*WHAT THE TASK REQUIRES:* Show only those lines of the entries where the string "glow" is found.

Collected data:

↓↓↓

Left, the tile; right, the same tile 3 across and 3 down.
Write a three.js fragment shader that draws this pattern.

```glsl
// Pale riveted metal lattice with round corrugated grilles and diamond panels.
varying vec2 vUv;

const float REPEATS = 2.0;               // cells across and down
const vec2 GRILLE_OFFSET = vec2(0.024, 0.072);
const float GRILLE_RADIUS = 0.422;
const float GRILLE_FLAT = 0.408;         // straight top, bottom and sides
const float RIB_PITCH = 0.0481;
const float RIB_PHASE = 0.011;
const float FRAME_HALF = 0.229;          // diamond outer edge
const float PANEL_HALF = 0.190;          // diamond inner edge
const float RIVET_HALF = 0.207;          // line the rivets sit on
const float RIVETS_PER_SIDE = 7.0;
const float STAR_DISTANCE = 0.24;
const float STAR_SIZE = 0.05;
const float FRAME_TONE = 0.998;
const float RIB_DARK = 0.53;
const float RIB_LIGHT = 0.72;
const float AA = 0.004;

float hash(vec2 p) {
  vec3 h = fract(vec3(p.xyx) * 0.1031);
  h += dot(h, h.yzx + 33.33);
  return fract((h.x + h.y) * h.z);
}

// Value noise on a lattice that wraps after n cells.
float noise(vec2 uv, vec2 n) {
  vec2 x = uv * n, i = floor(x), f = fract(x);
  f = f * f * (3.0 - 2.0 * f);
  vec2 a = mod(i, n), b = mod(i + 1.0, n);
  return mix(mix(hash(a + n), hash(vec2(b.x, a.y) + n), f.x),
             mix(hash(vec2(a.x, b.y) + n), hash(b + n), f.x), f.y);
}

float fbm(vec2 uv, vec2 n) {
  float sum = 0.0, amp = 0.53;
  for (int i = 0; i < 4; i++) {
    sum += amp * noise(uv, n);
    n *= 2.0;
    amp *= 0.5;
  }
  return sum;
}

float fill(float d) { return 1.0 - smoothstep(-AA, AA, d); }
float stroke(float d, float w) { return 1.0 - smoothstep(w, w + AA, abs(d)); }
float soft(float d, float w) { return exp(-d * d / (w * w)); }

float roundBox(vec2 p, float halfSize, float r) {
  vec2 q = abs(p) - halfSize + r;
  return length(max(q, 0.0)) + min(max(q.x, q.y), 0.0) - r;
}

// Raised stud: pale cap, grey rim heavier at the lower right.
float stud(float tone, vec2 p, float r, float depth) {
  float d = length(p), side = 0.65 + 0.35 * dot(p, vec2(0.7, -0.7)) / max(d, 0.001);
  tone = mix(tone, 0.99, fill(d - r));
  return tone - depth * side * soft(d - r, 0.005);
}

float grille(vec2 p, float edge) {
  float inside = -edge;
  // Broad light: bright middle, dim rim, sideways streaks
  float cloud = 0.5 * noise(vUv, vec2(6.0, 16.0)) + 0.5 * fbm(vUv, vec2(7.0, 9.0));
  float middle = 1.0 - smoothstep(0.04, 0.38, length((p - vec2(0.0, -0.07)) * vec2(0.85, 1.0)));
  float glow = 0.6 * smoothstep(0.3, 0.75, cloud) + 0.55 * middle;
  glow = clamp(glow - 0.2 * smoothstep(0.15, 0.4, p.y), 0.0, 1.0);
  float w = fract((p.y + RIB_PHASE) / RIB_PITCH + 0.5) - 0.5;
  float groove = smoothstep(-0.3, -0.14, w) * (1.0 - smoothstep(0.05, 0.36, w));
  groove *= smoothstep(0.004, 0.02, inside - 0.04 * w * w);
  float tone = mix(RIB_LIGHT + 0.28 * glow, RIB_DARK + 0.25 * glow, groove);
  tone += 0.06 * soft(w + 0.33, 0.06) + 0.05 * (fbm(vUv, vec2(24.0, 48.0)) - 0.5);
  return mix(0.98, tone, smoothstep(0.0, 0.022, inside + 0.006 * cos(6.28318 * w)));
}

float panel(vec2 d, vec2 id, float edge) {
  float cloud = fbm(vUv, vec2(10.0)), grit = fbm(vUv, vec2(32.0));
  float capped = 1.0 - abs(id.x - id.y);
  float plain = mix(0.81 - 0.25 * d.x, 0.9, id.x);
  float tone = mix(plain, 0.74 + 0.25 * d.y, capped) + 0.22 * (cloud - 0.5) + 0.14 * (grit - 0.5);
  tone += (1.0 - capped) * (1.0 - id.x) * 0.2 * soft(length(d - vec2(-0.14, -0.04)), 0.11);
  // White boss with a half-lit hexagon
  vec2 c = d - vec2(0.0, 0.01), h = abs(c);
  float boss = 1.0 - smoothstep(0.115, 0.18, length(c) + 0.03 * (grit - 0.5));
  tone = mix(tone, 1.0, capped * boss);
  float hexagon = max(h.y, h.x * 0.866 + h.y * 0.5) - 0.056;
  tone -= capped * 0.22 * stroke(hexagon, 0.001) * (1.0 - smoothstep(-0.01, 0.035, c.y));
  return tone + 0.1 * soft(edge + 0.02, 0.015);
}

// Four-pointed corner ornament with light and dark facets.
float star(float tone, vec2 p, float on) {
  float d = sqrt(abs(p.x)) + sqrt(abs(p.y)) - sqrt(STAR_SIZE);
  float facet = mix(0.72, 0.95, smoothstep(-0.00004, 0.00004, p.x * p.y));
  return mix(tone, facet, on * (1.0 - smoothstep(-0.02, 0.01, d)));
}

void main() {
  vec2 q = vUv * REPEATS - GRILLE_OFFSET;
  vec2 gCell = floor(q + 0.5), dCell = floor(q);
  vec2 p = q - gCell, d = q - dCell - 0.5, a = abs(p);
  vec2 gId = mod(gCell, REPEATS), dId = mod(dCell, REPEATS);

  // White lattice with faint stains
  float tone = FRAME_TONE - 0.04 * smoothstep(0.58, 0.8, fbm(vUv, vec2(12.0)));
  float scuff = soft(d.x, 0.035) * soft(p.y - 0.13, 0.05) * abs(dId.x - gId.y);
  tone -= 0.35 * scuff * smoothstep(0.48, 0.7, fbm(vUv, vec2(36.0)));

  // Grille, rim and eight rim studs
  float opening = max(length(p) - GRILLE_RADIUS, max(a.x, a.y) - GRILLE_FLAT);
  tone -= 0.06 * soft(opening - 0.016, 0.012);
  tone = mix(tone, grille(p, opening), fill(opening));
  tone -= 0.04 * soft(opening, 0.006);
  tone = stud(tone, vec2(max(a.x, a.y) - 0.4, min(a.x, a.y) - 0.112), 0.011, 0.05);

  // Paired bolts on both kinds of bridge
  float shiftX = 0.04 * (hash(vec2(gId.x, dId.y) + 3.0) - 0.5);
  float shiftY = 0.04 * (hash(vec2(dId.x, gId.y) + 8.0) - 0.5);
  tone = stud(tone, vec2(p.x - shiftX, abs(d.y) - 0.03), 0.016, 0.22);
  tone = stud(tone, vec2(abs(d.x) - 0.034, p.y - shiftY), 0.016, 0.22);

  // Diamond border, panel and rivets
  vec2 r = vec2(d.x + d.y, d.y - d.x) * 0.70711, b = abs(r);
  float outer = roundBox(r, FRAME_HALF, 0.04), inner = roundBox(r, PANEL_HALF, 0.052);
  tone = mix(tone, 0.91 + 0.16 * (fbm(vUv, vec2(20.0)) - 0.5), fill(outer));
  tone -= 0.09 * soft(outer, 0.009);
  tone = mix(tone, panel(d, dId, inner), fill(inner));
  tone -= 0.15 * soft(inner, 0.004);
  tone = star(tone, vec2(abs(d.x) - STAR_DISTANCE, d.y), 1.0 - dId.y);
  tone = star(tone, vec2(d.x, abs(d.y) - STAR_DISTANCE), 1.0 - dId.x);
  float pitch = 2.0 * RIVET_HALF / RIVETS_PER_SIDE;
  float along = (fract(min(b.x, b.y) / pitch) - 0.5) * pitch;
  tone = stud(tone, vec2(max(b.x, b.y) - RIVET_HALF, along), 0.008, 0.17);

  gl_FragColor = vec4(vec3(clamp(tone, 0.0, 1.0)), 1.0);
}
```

↑↑↑

*PROBLEM SOLUTION:*
  float glow = 0.6 * smoothstep(0.3, 0.75, cloud) + 0.55 * middle;
  glow = clamp(glow - 0.2 * smoothstep(0.15, 0.4, p.y), 0.0, 1.0);
  float tone = mix(RIB_LIGHT + 0.28 * glow, RIB_DARK + 0.25 * glow, groove);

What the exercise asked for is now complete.